- _ACTION ITEM_:
Copy all lines below that use the word "fill".

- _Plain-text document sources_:
»»

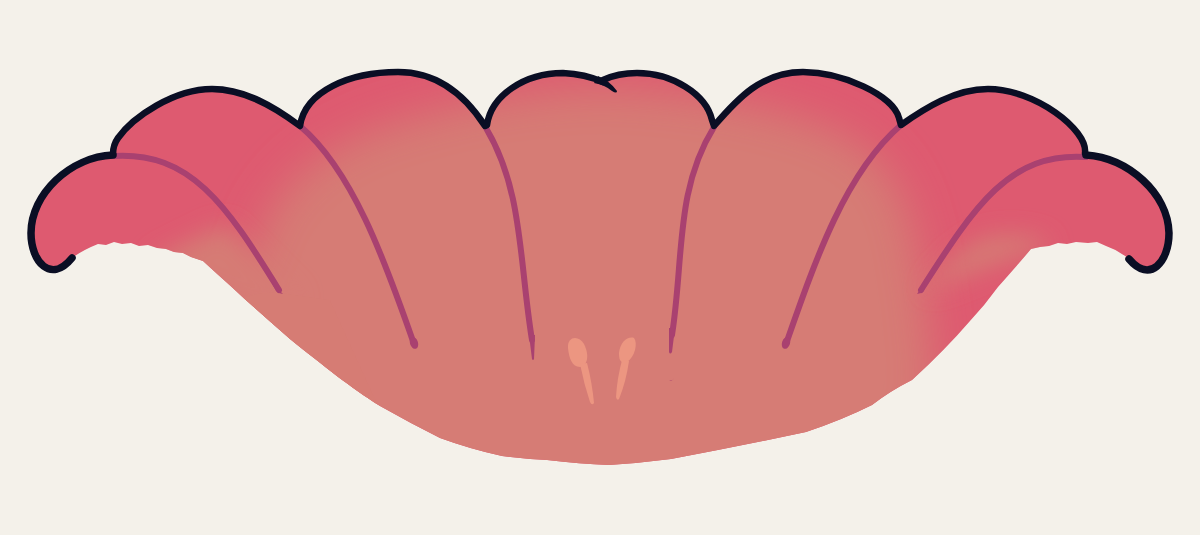
<!DOCTYPE html>
<html lang="en">
<head>
<meta charset="utf-8">
<title>Open flower</title>
<style>
:root {
  --paper: #f4f1ea;
  --petal: #de5a70;
  --heart: #d67c74;
  --vein: #a94170;
  --ink: #0a0e24;
  --stamen: #ec9681;
}
html, body { margin: 0; height: 100%; overflow: hidden; background: var(--paper); }
.flower { display: block; width: 1200px; height: 535px; }
.petal { fill: var(--petal); }
.heart { fill: var(--heart); }
.veins { fill: none; stroke: var(--vein); stroke-width: 6; stroke-linecap: round; }
.vein-tips { fill: var(--vein); }
.outline { fill: none; stroke: var(--ink); stroke-width: 6.5; stroke-linecap: round; stroke-linejoin: round; }
.outline .heavy { stroke-width: 7.5; }
.stamens { fill: var(--stamen); }
</style>
</head>
<body>
<svg class="flower" viewBox="0 0 1200 535" role="img" aria-label="Wide open pink flower with curling petals and two stamens">
  <defs>
    <path id="bloom" d="M72 258 Q83 250 98 244 L106 245 L114 242 L122 244 L131 243 L139 246 L148 245 L157 248 L166 249 L174 252 L183 253 L191 257 L203 261
      C235 290 262 315 290 339 C325 367 350 387 380 406 Q410 423 440 438 Q470 449 502 456 Q525 459 547 460 Q580 464 609 465 Q640 463 671 459
      Q740 446 806 432 Q842 420 872 405 Q890 391 912 380 Q945 350 970 321 Q985 305 998 287 Q1015 268 1031 249
      L1040 247 L1049 246 L1058 243 L1067 244 L1076 242 L1088 243 L1097 242 L1106 246 Q1118 250 1129 259
      C1150 280 1169 262 1169 233 C1168 193 1128 158 1085 154 C1087 130 1035 89 988 89 C955 89 925 108 901 125
      C893 95 842 72 803 72 C762 72 738 98 714 125 C706 94 672 73 637 73 Q618 73 603 80 Q585 73 563 73
      C524 73 491 96 486 125 C465 95 438 72 398 72 C350 72 305 91 300 125 C275 107 245 89 212 89
      C174 89 115 126 113 155 C70 157 31 194 31 233 C31 262 51 284 72 258 Z"/>
    <clipPath id="bloom-edge"><use href="#bloom"/></clipPath>
    <filter id="soft" x="-20%" y="-20%" width="140%" height="140%"><feGaussianBlur stdDeviation="22"/></filter>
    <filter id="softer" x="-40%" y="-60%" width="180%" height="220%"><feGaussianBlur stdDeviation="12"/></filter>
  </defs>

  <use class="petal" href="#bloom"/>

  <g class="heart" clip-path="url(#bloom-edge)">
    <path filter="url(#soft)" d="M255 255 C270 185 330 138 415 118 Q500 92 600 88 Q710 92 790 116 C860 134 895 165 910 220 Q928 290 934 400 L860 520 H330 L200 340 Z"/>
    <path filter="url(#softer)" d="M150 262 Q190 240 225 225 L300 300 L270 320 Z"/>
    <path filter="url(#softer)" d="M925 292 Q955 250 985 238 Q1030 230 1052 246 L1000 262 Z"/>
    <path d="M240 300 Q260 290 281 293 L330 300 L380 410 L230 310 Z"/>
  </g>

  <g class="veins">
    <path d="M113 156 C190 151 226 204 279 290"/>
    <path d="M300 126 C352 170 384 258 414 344"/>
    <path d="M486 128 C523 190 519 260 532 340"/>
    <path d="M714 127 C675 190 684 258 672 335"/>
    <path d="M901 125 C846 172 816 258 786 344"/>
    <path d="M1086 157 C1010 152 975 205 921 290"/>
  </g>
  <g class="vein-tips">
    <path d="M272 283 L283 294 Q279 294 276 291 Z"/>
    <ellipse cx="414" cy="343" rx="4" ry="6" transform="rotate(-18 414 343)"/>
    <path d="M529 335 L535 335 L534 359 Q533 361 532 359 Z"/>
    <path d="M669 328 L675 328 L672 352 Q670 355 669 352 Z"/>
    <ellipse cx="786" cy="343" rx="4" ry="6" transform="rotate(18 786 343)"/>
    <path d="M925 282 L917 294 Q921 294 924 291 Z"/>
    <path d="M669 380 Q672 382 674 378 Q673 381 669 380 Z"/>
  </g>

  <g class="outline">
    <path class="heavy" d="M72 258 C51 284 31 262 31 233 C31 194 70 157 113 155"/>
    <path d="M113 154 Q113 145 118 138 C133 117 174 89 212 89 C245 89 275 107 300 126 C305 91 350 72 398 72 C438 72 465 95 485 126 L487 125 C491 96 524 73 563 73 Q585 74 603 82"/>
    <path d="M603 80 Q618 73 637 73 C672 73 706 94 712 120 L714 126 C738 98 762 72 803 72 C842 72 893 95 899 118 L901 125 C925 108 955 89 988 89 C1035 89 1088 130 1085 153"/>
    <path class="heavy" d="M1086 155 C1128 158 1168 193 1169 233 C1169 262 1150 284 1129 259"/>
    <path fill="#0a0e24" stroke="none" d="M598 76 Q610 81 617 91 Q617 94 612 91 Q605 85 594 83 Z"/>
  </g>

  <g class="stamens">
    <path d="M568 348 C567 336 579 335 584 344 C590 356 587 366 580 367 C572 367 569 358 568 348 Z"/>
    <path d="M580 364 L587 363 Q592 382 594 403 Q592 406 590 402 Q584 384 580 364 Z"/>
    <path d="M619 353 C620 342 628 336 634 338 C638 343 635 357 627 362 C620 364 619 359 619 353 Z"/>
    <path d="M622 360 L629 361 Q626 382 619 399 Q617 401 616 397 Q617 379 622 360 Z"/>
  </g>
</svg>
</body>
</html>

««

- _SOLUTION BELOW_:
.petal { fill: var(--petal); }
.heart { fill: var(--heart); }
.veins { fill: none; stroke: var(--vein); stroke-width: 6; stroke-linecap: round; }
.vein-tips { fill: var(--vein); }
.outline { fill: none; stroke: var(--ink); stroke-width: 6.5; stroke-linecap: round; stroke-linejoin: round; }
.stamens { fill: var(--stamen); }
    <path fill="#0a0e24" stroke="none" d="M598 76 Q610 81 617 91 Q617 94 612 91 Q605 85 594 83 Z"/>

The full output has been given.